If you are concerned that a teen may be engaging in self-harming behaviour and/or having suicidal thoughts, it is critical that you act on those concerns immediately. Regardless of whether you are a parent, another safe adult, or close friend, reinforce that you are there to listen, support and help. People who receive support from caring family members and friends and who have access to professional support are less likely to act upon suicidal thoughts than those who are more socially isolated.
Signs of Suicidal Thoughts
Changes in sleep
Your child develops sleep problems such as difficulty falling asleep or staying asleep at night or sleeping all the time and avoiding interactions.
Loss of interest and withdrawal
Your child seems more withdrawn, sad, anxious, defensive, angry or secretive. S/he has lost interest in activities normally enjoyed.

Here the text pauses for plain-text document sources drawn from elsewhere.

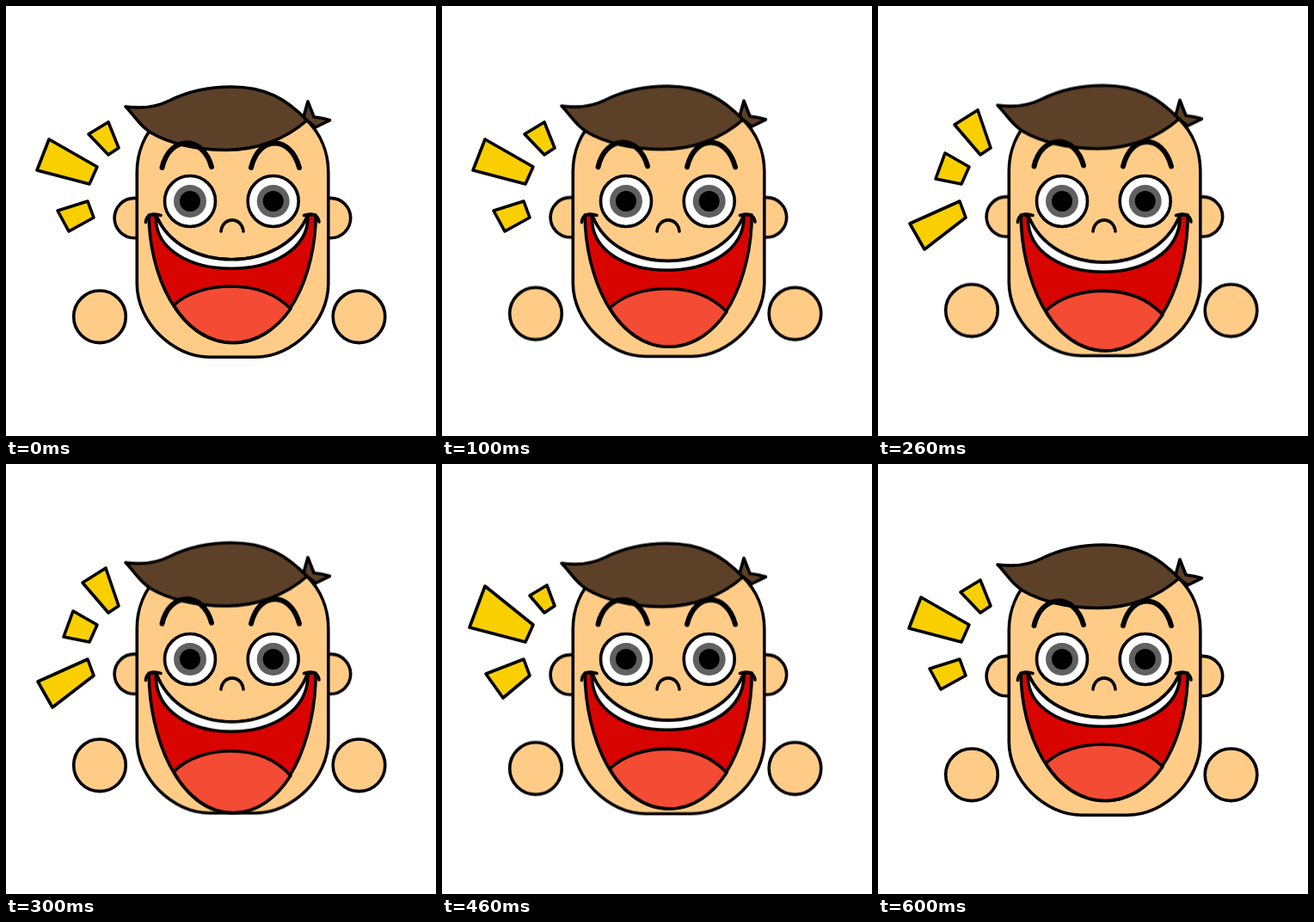
Animation of 500 by 500 pixels, one loop 700 ms. Source, as an HTML page:

```html
<!DOCTYPE html>
<html lang="en">
<head>
<meta charset="utf-8">
<title>Laughing face</title>
<style>
  html, body { margin: 0; width: 100%; height: 100%; overflow: hidden; background: #fff; }
  svg { display: block; width: 100%; height: 100%; }

  .ink { stroke: #000; stroke-width: 3.6; stroke-linejoin: round; stroke-linecap: round; }
  .ink path { vector-effect: non-scaling-stroke; }
  .skin { fill: #ffcc88; }
  .hair { fill: #5c4028; }
  .line { fill: none; }
  .brow { fill: none; stroke-width: 6; }
  .sparks { fill: #f9cf00; }

  /* Out in three steps, back in three, with a rest at both ends */
  .hands, .head, .mouth { animation: bob 700ms infinite; }
  .hands { --open: translateY(-11px); }
  .head  { --open: translateY(-2.4px); }
  .mouth { --open: scaleY(1.095); transform-origin: 0 243px; }
  @keyframes bob {
    0%        { transform: none; animation-timing-function: steps(3, jump-end); }
    42.857%   { transform: var(--open); animation-timing-function: steps(4, jump-none); }
    100%      { transform: none; }
  }

  .sparks path { animation: flash 700ms step-end infinite; }
  .sparks .rest { animation-name: flash-long; animation-delay: -100ms; }
  .sparks .tall { animation-delay: -500ms; }
  .sparks .wide { animation-delay: -300ms; }
  @keyframes flash {
    0% { visibility: visible; }
    28.571%, 100% { visibility: hidden; }
  }
  @keyframes flash-long {
    0% { visibility: visible; }
    42.857%, 100% { visibility: hidden; }
  }
</style>
</head>
<body>
<svg viewBox="0 0 500 500">
  <g class="ink">
    <g class="sparks">
      <path class="rest" d="M50 155L106 187L97 207L36 191Z M96 149L119 135L131 165L119 173Z M60 238L95 227L102 246L73 262Z"/>
      <path class="tall" d="M89 138L116 121L131 165L119 173Z M78 171L106 187L97 207L67 201Z M37 253L95 227L102 246L54 283Z"/>
      <path class="wide" d="M50 142L106 187L97 207L32 190Z M102 153L122 141L131 165L119 173Z M51 244L95 227L102 246L71 272Z"/>
    </g>

    <g class="hands skin">
      <circle cx="109" cy="361.3" r="30.3"/>
      <circle cx="410.5" cy="361.3" r="30.3"/>
    </g>

    <g class="head">
      <circle class="skin" cx="149.3" cy="246.6" r="23.2"/>
      <circle class="skin" cx="377.5" cy="246.6" r="23.2"/>
      <path class="skin" d="M152.300 193C152.300 146 190 108 237 108H290C337 108 374.800 146 374.800 193V323C374.800 367 334 408.200 290 408.200H237C193 408.200 152.300 367 152.300 323Z"/>
      <path class="hair" d="M346 129L351 111L358 129Q368 130 376.500 132.800L360 141L350 133Z"/>
      <path class="hair" d="M139 117C160 120 176 117 190 110C214 98 240 94 262 94C302 94 326 108 350 133C325 155 292 167.500 256 167.500C220 167.500 188 159 168 147C155 139 150 128 139 117Z"/>
      <path class="brow" d="M181.500 188C190 150 229 150 239 187"/>
      <path class="brow" d="M285 188C294 150 331 150 341 188"/>
    </g>

    <g fill="#fff">
      <circle cx="214" cy="227" r="29.5"/>
      <circle cx="310.700" cy="227" r="29.5"/>
    </g>
    <g stroke="none">
      <g fill="#606060">
        <circle cx="214" cy="227" r="19"/>
        <circle cx="310.700" cy="227" r="19"/>
      </g>
      <circle cx="214" cy="227" r="12"/>
      <circle cx="310.700" cy="227" r="12"/>
    </g>
    <path class="line" d="M250 262C252 244.500 274 244.500 276 262"/>

    <g class="mouth">
      <path fill="#d80400" d="M166.200 243C166.200 310 200 391.500 264 391.500S360.200 310 360.200 243L351 243C323 312 202 312 174.500 243Z"/>
      <path fill="#f44b35" d="M195 348C212 332 238 326 262 326C288 326 313 334 331 352C315 375 292 391.500 264 391.500S211 374 195 348Z"/>
      <path fill="#fff" d="M174.500 243C169 326 354 326 351 243C323 312 202 312 174.500 243Z"/>
    </g>
    <path class="line" d="M162.500 251.500C163 243 170 240 180 243.500"/>
    <path class="line" d="M346.500 243.500C356 240 363 243 364 251"/>
  </g>
</svg>
</body>
</html>
```
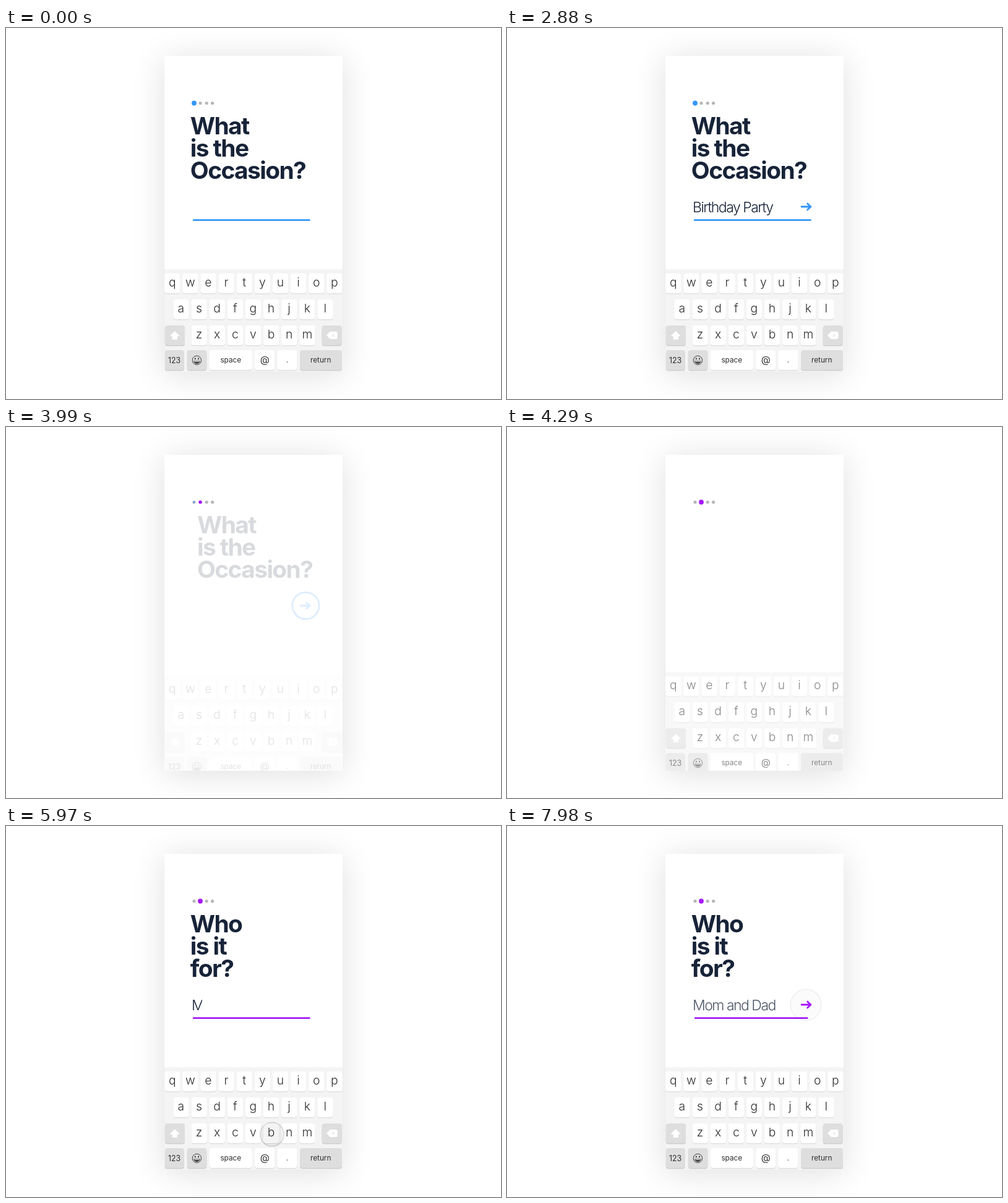
Recreate the animation shown at these times as an HTML page. Size 800 by 600 pixels, loop 8000 ms.

```html
<!DOCTYPE html>
<html lang="en">
<head>
<meta charset="utf-8">
<title>Event form</title>
<style>
html, body { margin: 0; width: 100%; height: 100%; overflow: hidden; background: #fff; }
body { position: relative; }
.phone {
  position: absolute; left: 256px; top: 45px; width: 288px; height: 511px;
  background: #fff; box-shadow: 0 5px 50px rgba(0, 0, 0, .13);
}
svg { position: absolute; left: 0; top: 0; width: 800px; height: 600px; display: block; }
text { font-family: Inter, Roboto, "Liberation Sans", sans-serif; font-optical-sizing: none; }
.title { font-size: 38.8px; font-weight: 700; letter-spacing: -.04em; fill: #172338; }
.answer { font-size: 23px; font-weight: 300; letter-spacing: -1.5px; fill: #172338; }
.keys text { text-anchor: middle; fill: #2e2e2e; }
.letter { font-size: 19.3px; font-weight: 300; }
.label { font-size: 11.8px; }
.stroke { fill: none; stroke: var(--c); stroke-width: 2.8; stroke-linecap: round; stroke-linejoin: round; }
.touch { fill: rgba(0, 0, 0, .045); stroke: rgba(0, 0, 0, .14); stroke-width: 1.5; }
</style>
</head>
<body>
<div class="phone"></div>
<svg viewBox="0 0 800 600">
  <defs>
    <clipPath id="screen"><rect x="256" y="45" width="288" height="511"/></clipPath>
    <clipPath id="typed"><rect id="wipe" x="301" y="270" width="0" height="38"/></clipPath>
  </defs>
  <g id="dots"></g>
  <g id="title0" class="title">
    <text x="297.8" y="171.5">What</text>
    <text x="297.8" y="207.7">is the</text>
    <text x="297.8" y="243.9">Occasion?</text>
  </g>
  <g id="title1" class="title">
    <text x="297.8" y="171.5">Who</text>
    <text x="297.8" y="207.7">is it</text>
    <text x="297.8" y="243.9">for?</text>
  </g>
  <g clip-path="url(#typed)"><text id="answer" class="answer" x="300" y="297.7"></text></g>
  <g clip-path="url(#screen)"><g id="keys" class="keys"></g></g>
  <circle id="press" class="touch" cx="483.2" cy="289.3"/>
  <g id="field">
    <path id="line" class="stroke"/>
    <path id="arrow" class="stroke" d="M476 289H490.6M485.6 283.9L490.9 289L485.6 294.1"/>
  </g>
  <g id="taps"></g>
</svg>
<script>
const LOOP = 8000, BLUE = '#3296fb', PURPLE = '#a519fb';
const NS = 'http://www.w3.org/2000/svg';
const $ = id => document.getElementById(id);

function add(parent, tag, attrs, text) {
  const el = document.createElementNS(NS, tag);
  set(el, attrs);
  if (text) el.textContent = text;
  parent.appendChild(el);
  return el;
}
function set(el, attrs) {
  for (const k in attrs) el.setAttribute(k, attrs[k]);
}

const clamp = u => Math.max(0, Math.min(1, u));
const ramp = (t, a, b) => clamp((t - a) / (b - a));
const mix = (a, b, u) => a + (b - a) * u;
const outQuad = u => 1 - (1 - u) ** 2;
const outCubic = u => 1 - (1 - u) ** 3;
const inOut = u => u * u * (3 - 2 * u);

// Keyboard
const keys = $('keys');
function key(x, y, w, gray) {
  const box = { x, width: w, height: 32, rx: 4 };
  add(keys, 'rect', { ...box, y: y + 1.4, fill: gray ? '#cecece' : '#dfdfdf' });
  add(keys, 'rect', { ...box, y, fill: gray ? '#dedede' : '#fff' });
}
function buildKeys() {
  add(keys, 'rect', { x: 256, y: 390, width: 288, height: 200, fill: '#f4f4f4' });
  const rows = [['qwertyuiop', 256.2, 397], ['asdfghjkl', 270.4, 439], ['zxcvbnm', 299.6, 481]];
  for (const [chars, x0, y] of rows) {
    [...chars].forEach((ch, i) => {
      const x = x0 + i * 29.12;
      key(x, y, 25.2);
      add(keys, 'text', { x: x + 12.5, y: y + 21.2, class: 'letter' }, ch);
    });
  }
  key(256.8, 481, 32.2, true);
  add(keys, 'path', { d: 'M272.8 490.6L280.2 498H276.5V503.3H269.1V498H265.4Z', fill: '#fff',
    stroke: '#fff', 'stroke-width': 1, 'stroke-linejoin': 'round' });
  key(510.6, 481, 32.2, true);
  add(keys, 'path', { d: 'M518.6 497L523.8 491.5H533.5Q535 491.5 535 493V501Q535 502.5 533.5 502.5H523.8Z',
    fill: '#fff', stroke: '#fff', 'stroke-width': 1, 'stroke-linejoin': 'round' });
  add(keys, 'path', { d: 'M526.6 494.8L531 499.2M531 494.8L526.6 499.2', stroke: '#dedede', 'stroke-width': 1 });

  key(256.8, 521, 31, true);
  key(292.8, 521, 31.6, true);
  key(329, 521, 69);
  key(402, 521, 32.2);
  key(438.2, 521, 32.2);
  key(475, 521, 68, true);
  const label = (x, y, s, size) => add(keys, 'text', { x, y, class: 'label', style: size ? `font-size:${size}px` : '' }, s);
  label(272, 541.8, '123', 12.4);
  label(363.3, 541, 'space');
  label(418.2, 542.3, '@', 15.5);
  label(454.4, 541, '.');
  label(508.7, 541, 'return');

  add(keys, 'circle', { cx: 308.4, cy: 537.4, r: 7.2, fill: 'none', stroke: '#3a3a3a', 'stroke-width': 1 });
  for (const x of [305.8, 311]) add(keys, 'ellipse', { cx: x, cy: 535, rx: 1, ry: 1.4, fill: '#3a3a3a' });
  add(keys, 'path', { d: 'M303.2 538.4H313.6A5.2 4.8 0 0 1 303.2 538.4Z', fill: '#3a3a3a' });
  add(keys, 'path', { d: 'M304.4 539.6H312.4', stroke: '#dedede', 'stroke-width': 1 });
}
buildKeys();

const dots = [304, 314, 324.2, 333.6].map(x => add($('dots'), 'circle', { cx: x, cy: 121.5, r: 2.6, fill: '#b6b6b6' }));
const marks = [[304, BLUE], [314, PURPLE]].map(([x, c]) => add($('dots'), 'circle', { cx: x, cy: 121.5, fill: c }));

// Key touches: start within the typing, x, y
const touches = [[0, 430, 498.7], [600, 488, 498.5], [740, 299, 413]];
const taps = touches.map(([, x, y]) => add($('taps'), 'circle', { class: 'touch', cx: x, cy: y }));

function touch(el, u) {
  const live = u > 0 && u < 1;
  set(el, {
    r: mix(19.3, 25, ramp(u, .34, .7)),
    opacity: live ? ramp(u, 0, .15) * (1 - ramp(u, .42, 1)) : 0
  });
}

function typedWidth(t) {
  const pts = [[0, 0], [120, 16], [540, 51.3], [1080, 136]];
  for (let i = 1; i < pts.length; i++) {
    const [a, w0] = pts[i - 1], [b, w1] = pts[i];
    if (t < b) return mix(w0, w1, ramp(t, a, b));
  }
  return 140;
}

// The underline runs on into a ring around the arrow
const X0 = 303.2, X1 = 484.4, Y = 310.7, R = 21.7;
const RUN = X1 - X0, RING = 2 * Math.PI * R;
function linePath(from, to) {
  const start = Math.min(from, RUN);
  let d = `M${X0 + start} ${Y}H${X0 + Math.min(to, RUN)}`;
  const turn = Math.min((to - RUN) / RING, .9999);
  if (turn > 0) {
    const a = Math.PI / 2 - turn * 2 * Math.PI;
    d += `A${R} ${R} 0 ${turn > .5 ? 1 : 0} 0 ${X1 + R * Math.cos(a)} ${Y - R + R * Math.sin(a)}`;
  }
  return d;
}

function render(t) {
  const second = t >= 4200;
  const typing = t - (second ? 5850 : 1200);
  const sent = t - (second ? 7530 : 2880);

  const leave = ramp(t, 3690, 4050);
  set($('title0'), { opacity: 1 - leave, transform: `translate(${16 * leave * leave} 0)` });
  set($('title1'), {
    opacity: ramp(t, 4400, 4620),
    transform: `translate(${-22 * (1 - outCubic(ramp(t, 4400, 5200)))} 0)`
  });

  const swap = inOut(ramp(t, 3780, 4110));
  set(marks[0], { r: 3.9 * (1 - swap), opacity: swap < 1 ? 1 : 0 });
  set(marks[1], { r: 3.9 * swap, opacity: swap > 0 ? 1 : 0 });

  const away = t < 4080 ? inOut(ramp(t, 3690, 4080)) : 1 - inOut(ramp(t, 4080, 4470));
  set(keys, { transform: `translate(0 ${14 * away})`, opacity: 1 - away });

  $('answer').textContent = second ? 'Mom and Dad' : 'Birthday Party';
  set($('answer'), { opacity: 1 - ramp(sent, 350, 790) });
  set($('wipe'), { width: typedWidth(typing) });
  touches.forEach(([start], i) => touch(taps[i], (typing - start) / 360));
  touch($('press'), sent / 600);

  const full = RUN + 6;
  let from = 0, to = full;
  if (second && t < 5520) to = full * outQuad(ramp(t, 4300, 5520));
  else if (sent > 450) {
    const u = outQuad(ramp(sent, 450, 780));
    from = RUN * u;
    to = RUN + RING * u;
  } else to = full - 6 * ramp(sent, 330, 450);
  // Before the ring begins the line is plain and straight
  const d = sent > 450 ? linePath(from, to) : `M${X0} ${Y}H${X0 + to}`;
  set($('line'), { d, opacity: second && t < 4310 ? 0 : 1 });

  const show = ramp(typing, 390, 690);
  set($('arrow'), { opacity: show, transform: `translate(${-12 * (1 - outCubic(show))} 0)` });
  set($('field'), { opacity: second ? 1 : 1 - leave });
  $('field').style.setProperty('--c', second ? PURPLE : BLUE);
}

const begin = performance.now();
function tick() {
  render((performance.now() - begin) % LOOP);
  requestAnimationFrame(tick);
}
tick();
</script>
</body>
</html>
```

Your child acts in ways that are dangerous or damaging and s/he doesn’t seem to care about what happens as a result of the behaviour.
Your child doesn’t seem to be the same person anymore.
Neglect of personal appearance
Your child seriously neglects her/his personal appearance and hygiene.
Your child is drinking alcohol or using other drugs and it looks different than adolescent experimentation.
Your child frequently complains of physical symptoms, often related to emotions, such as stomach aches or headaches.
Giving away belongings
Your child is giving away favourite possessions or throwing away important belongings.
Drastic change in online messaging
See our helping a friend section for more information.
“Getting help is anything but weak. Getting help is for the strong. Hiding and pretending something never happened is the worst thing of all.”
— Ernestine (character from How Sweet the Sound by Amy K. Sorrells)